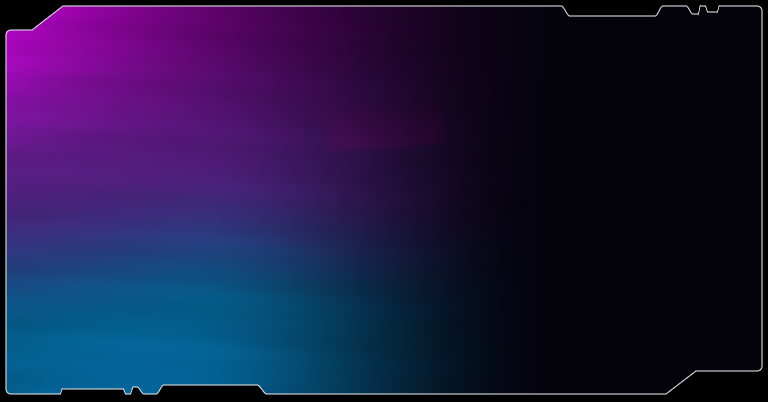
Give the GLSL for this background, as a Shadertoy shader.

```glsl
// Dark panel with a magenta-to-cyan glow inside a thin notched sci-fi frame.

// Layout units: x runs right, y runs down, over this design size
const vec2 DESIGN = vec2(768.0, 402.0);
const float LEFT = 6.0, RIGHT = 762.0, TOP = 6.0, BOTTOM = 394.0;
const float CORNER_RADIUS = 5.0;
const float LINE_HALF_WIDTH = 0.55;

const vec3 MAGENTA = vec3(0.72, 0.00, 0.75);
const vec3 VIOLET = vec3(0.28, 0.12, 0.43);
const vec3 CYAN = vec3(0.00, 0.33, 0.45);
const vec3 CYAN_GLOW = vec3(0.00, 0.06, 0.12);
const vec3 PATCH_TINT = vec3(0.05, -0.012, 0.015);
const vec3 NIGHT = vec3(0.014, 0.010, 0.048);
const vec3 LINE_COLOR = vec3(0.86, 0.87, 0.88);

const float FADE_END = 560.0;
const float BAND_STRENGTH = 0.025;

// Plateau that rises from a to b and falls from c to d
float tab(float x, float a, float b, float c, float d) {
    return smoothstep(a, b, x) - smoothstep(c, d, x);
}

float ramp(float x, float a, float b) {
    return clamp((x - a) / (b - a), 0.0, 1.0);
}

// Frame profiles
float topEdge(float x) {
    return TOP + 24.0 * (1.0 - ramp(x, 32.0, 63.0))
        + 10.0 * tab(x, 561.0, 570.0, 655.0, 663.0)
        + 8.0 * tab(x, 686.0, 693.0, 698.0, 700.5)
        + 6.0 * tab(x, 705.0, 708.0, 717.0, 719.5);
}

float bottomEdge(float x) {
    return BOTTOM - 23.0 * ramp(x, 666.0, 696.0)
        - 5.0 * tab(x, 60.0, 62.5, 123.0, 126.0)
        - 7.0 * tab(x, 130.0, 133.5, 137.0, 144.0)
        - 9.0 * tab(x, 156.0, 164.0, 257.0, 267.0);
}

// Intersection of two distances with a rounded corner
float roundMax(float a, float b, float r) {
    vec2 u = max(vec2(a, b) + r, 0.0);
    return min(-r, max(a, b)) + length(u);
}

// Approximate signed distance to the frame, negative inside
float frameDistance(vec2 p) {
    const float STEP = 0.75;
    float topSlope = (topEdge(p.x + STEP) - topEdge(p.x - STEP)) / (2.0 * STEP);
    float bottomSlope = (bottomEdge(p.x + STEP) - bottomEdge(p.x - STEP)) / (2.0 * STEP);
    float above = (topEdge(p.x) - p.y) / length(vec2(1.0, topSlope));
    float below = (p.y - bottomEdge(p.x)) / length(vec2(1.0, bottomSlope));
    float sides = max(LEFT - p.x, p.x - RIGHT);
    return roundMax(sides, max(above, below), CORNER_RADIUS);
}

// Soft colour layers that fade toward the right
vec3 glowColor(vec2 p) {
    float topFade = pow(max(1.0 - p.x / FADE_END, 0.0), 1.5);
    float lowFade = 1.0 - smoothstep(190.0, FADE_END, p.x);

    // The cyan layer swells upward left of the centre
    float hump = (p.x - 220.0) / 150.0;
    float liftedY = p.y + 25.0 * exp(-hump * hump);
    float cyanAmount = smoothstep(190.0, 340.0, liftedY);

    vec3 color = mix(MAGENTA * topFade, VIOLET * lowFade, smoothstep(0.0, 220.0, p.y));
    color = mix(color, CYAN * lowFade, cyanAmount);

    vec2 glow = (p - vec2(135.0, 385.0)) / vec2(150.0, 75.0);
    color += CYAN_GLOW * exp(-dot(glow, glow));

    // Faint magenta patch with a slanted lower edge
    float patchBottom = 151.0 - 0.07 * (p.x - 333.0);
    float patchMask = tab(p.x, 315.0, 340.0, 435.0, 448.0)
        * tab(p.y, 85.0, 140.0, patchBottom - 2.0, patchBottom + 3.0);
    color += PATCH_TINT * patchMask;

    // Broad uneven bands
    float bands = sin(p.y * 0.11 + sin(p.x * 0.013) * 1.5)
        + 0.6 * sin(p.y * 0.23 - p.x * 0.017);
    return max(color * (1.0 + BAND_STRENGTH * bands), 0.0);
}

void mainImage(out vec4 fragColor, in vec2 fragCoord) {
    vec2 uv = fragCoord / iResolution.xy;
    vec2 p = vec2(uv.x, 1.0 - uv.y) * DESIGN;
    float pixel = DESIGN.x / iResolution.x;

    float d = frameDistance(p);
    float inside = clamp(0.5 - d / pixel, 0.0, 1.0);
    float line = clamp((LINE_HALF_WIDTH - abs(d)) / pixel + 0.5, 0.0, 1.0);

    vec3 color = (glowColor(p) + NIGHT) * inside;
    color = mix(color, LINE_COLOR, line);
    fragColor = vec4(color, 1.0);
}
```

--- What is being asked ---
Lines from the entries that contain the string "inside" are what must be copied.

--- Solution to this task ---
// Dark panel with a magenta-to-cyan glow inside a thin notched sci-fi frame.
// Approximate signed distance to the frame, negative inside
    float inside = clamp(0.5 - d / pixel, 0.0, 1.0);
    vec3 color = (glowColor(p) + NIGHT) * inside;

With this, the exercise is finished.